The findings were part of the 2014 General Valuation Report, which analysed the real estate market in the city over the past two years.
City councillors are expected to adopt the new valuations, for rating purposes, in a report to go before the council meeting on Wednesday night. The valuations are based on market levels as of January 1, 2014, and will be used for the purpose of levying rates and charges.
A report to be table at Wednesday’s meeting stated although a revaluation did not mean an opportunity to increase rate revenue, “it can redistribute the rate burden across and within categories of properties” in Ballarat.
The report found the value of the city’s 40,424 residential properties increased by almost $479 million and Ballarat’s 3293 rural properties by more than $122 million.

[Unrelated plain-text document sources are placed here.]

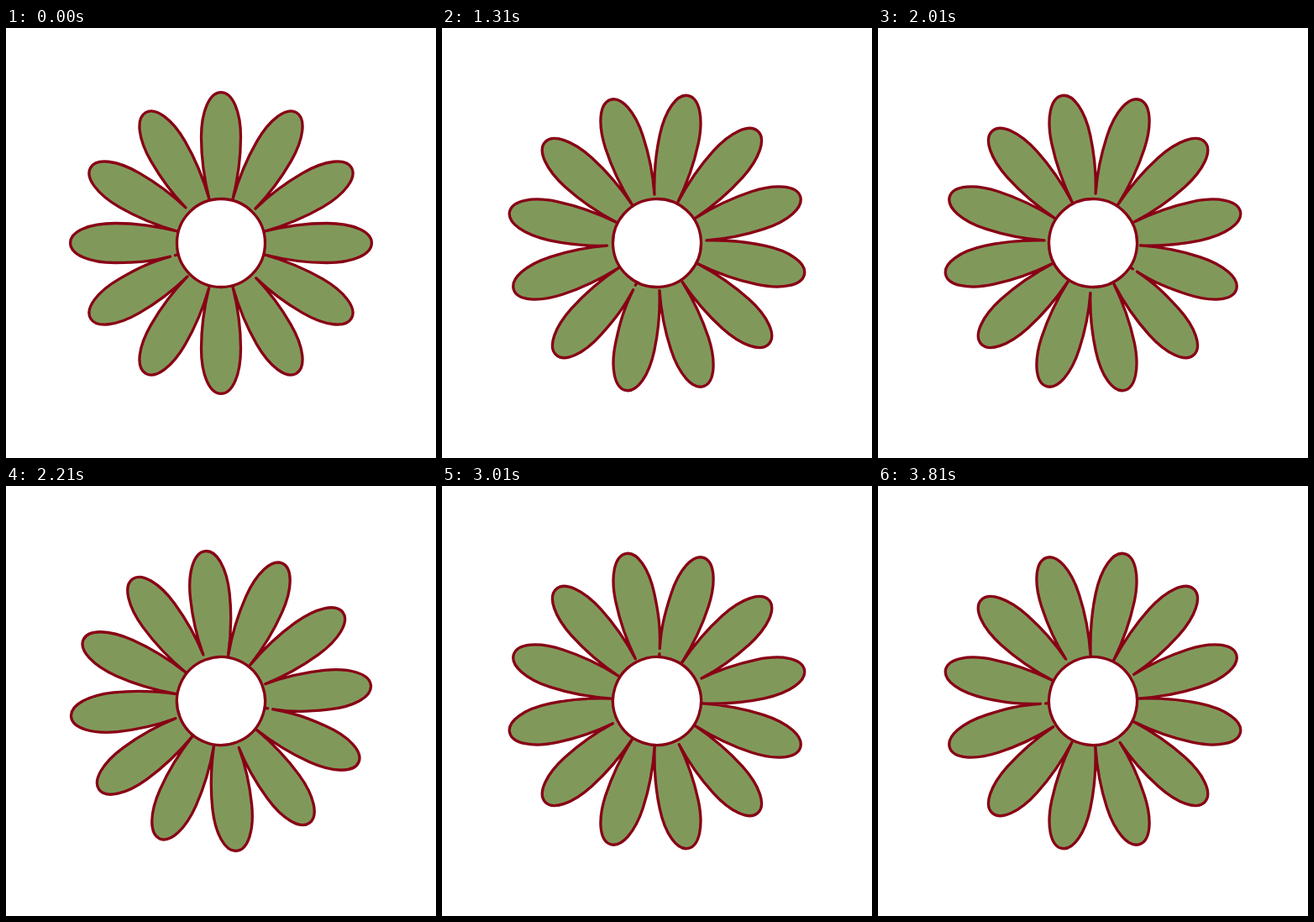
An HTML page for the animation above (3910 ms loop, 512 by 512 pixels).

```html
<!DOCTYPE html>
<html lang="en">
<head>
<meta charset="utf-8">
<title>Turning flower</title>
<style>
  html, body { margin: 0; width: 100%; height: 100%; overflow: hidden; background: #fff; }
  svg { display: block; width: 100%; height: 100%; }
</style>
</head>
<body>
<svg viewBox="0 0 512 512">
  <g id="flower" stroke="#880015" stroke-width="3.3" stroke-linecap="round" stroke-linejoin="round">
    <path id="petals" fill="#80995b"/>
    <circle cx="256" cy="256" r="52.5" fill="#fff"/>
    <path id="stub" fill="none"/>
  </g>
</svg>
<script>
const HOLD = 1010, STEP = 100, STEPS = 30, LOOP = HOLD + STEP * (STEPS - 1);
const C = 256, TIP = 179.4, WIDE = 126, HALF = 23.5;

// Radius at which neighbouring petals meet, clockwise from 15 degrees.
const meet = [54, 59, 54.5, 55.5, 56.5, 62.5, 54, 59.5, 54, 53.5, 58, 54];

const get = id => document.getElementById(id);

// Point in petal coordinates: u along the axis, v across it.
function at(axis, u, v) {
  const a = axis * Math.PI / 180, c = Math.cos(a), s = Math.sin(a);
  return (C + u * c - v * s).toFixed(2) + ' ' + (C + u * s + v * c).toFixed(2);
}

function petal(axis, r0, r1) {
  const p = (u, v) => at(axis, u, v);
  const cos = Math.cos(Math.PI / 12), sin = Math.sin(Math.PI / 12);
  const root = r => [r * cos, r * sin];
  const [u0, v0] = root(r0), [u1, v1] = root(r1);
  const side = WIDE + 0.57 * (TIP - WIDE), round = 0.59 * HALF;
  return `C${p(u0 + 24, -v0 - 6)} ${p(100, -HALF)} ${p(WIDE, -HALF)}` +
    `C${p(side, -HALF)} ${p(TIP, -round)} ${p(TIP, 0)}` +
    `C${p(TIP, round)} ${p(side, HALF)} ${p(WIDE, HALF)}` +
    `C${p(100, HALF)} ${p(u1 + 24, v1 + 6)} ${p(u1, v1)}`;
}

let d = 'M' + at(15, meet[0], 0);
meet.forEach((r, i) => { d += petal(30 + i * 30, r, meet[(i + 1) % 12]); });
get('petals').setAttribute('d', d + 'Z');
get('stub').setAttribute('d', `M${at(165, 53, 0)}L${at(165, 56.5, 0)}`);

function draw(ms) {
  const t = ms % LOOP;
  const step = t < HOLD ? 0 : 1 + Math.floor((t - HOLD) / STEP);
  get('flower').setAttribute('transform', `rotate(${-step * 360 / STEPS} ${C} ${C})`);
}

function tick() {
  draw(performance.now());
  requestAnimationFrame(tick);
}
tick();
</script>
</body>
</html>
```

It also found the city’s almost 3000 commercial properties had increased by 4.9 per cent and the value of the Ballarat’s 1388 industrial properties jumped by 7.2 per cent.
According to Real Estate Institute of Victoria affairs manager Paul Bird, the findings of the report are in line with the real estate market in Ballarat in the last year.
“We have seen an increase in the values of properties across Ballarat of just under 4 per cent in the last year,” Mr Bird said. “The market has seen an increase across Victoria on the back of lower interest rates which have been on hold for the last 11 months, plus a greater interest in the housing market in the region from investors.”
He said the increase in value of residential land was similar to other regional cities, including Geelong and Mildura, which experienced an increase of 4 and 6 per cent respectively.
But Mr Bird added while properties in suburbs including Alfredton, Delacombe, Buninyong and Ballarat North remained in high demand, others areas like Mitchell Park and Redan were lagging behind, with less than 50 sales each in the past year.
The city’s 830 non-rateable land properties, which includes buildings positioned on Crown land, also rose in value by 1.4 per cent.
The report was conducted by the City of Ballarat’s contract valuer, Opteon Pty Ltd.
The city is required by legislation to revalue all properties within the municipality every two years.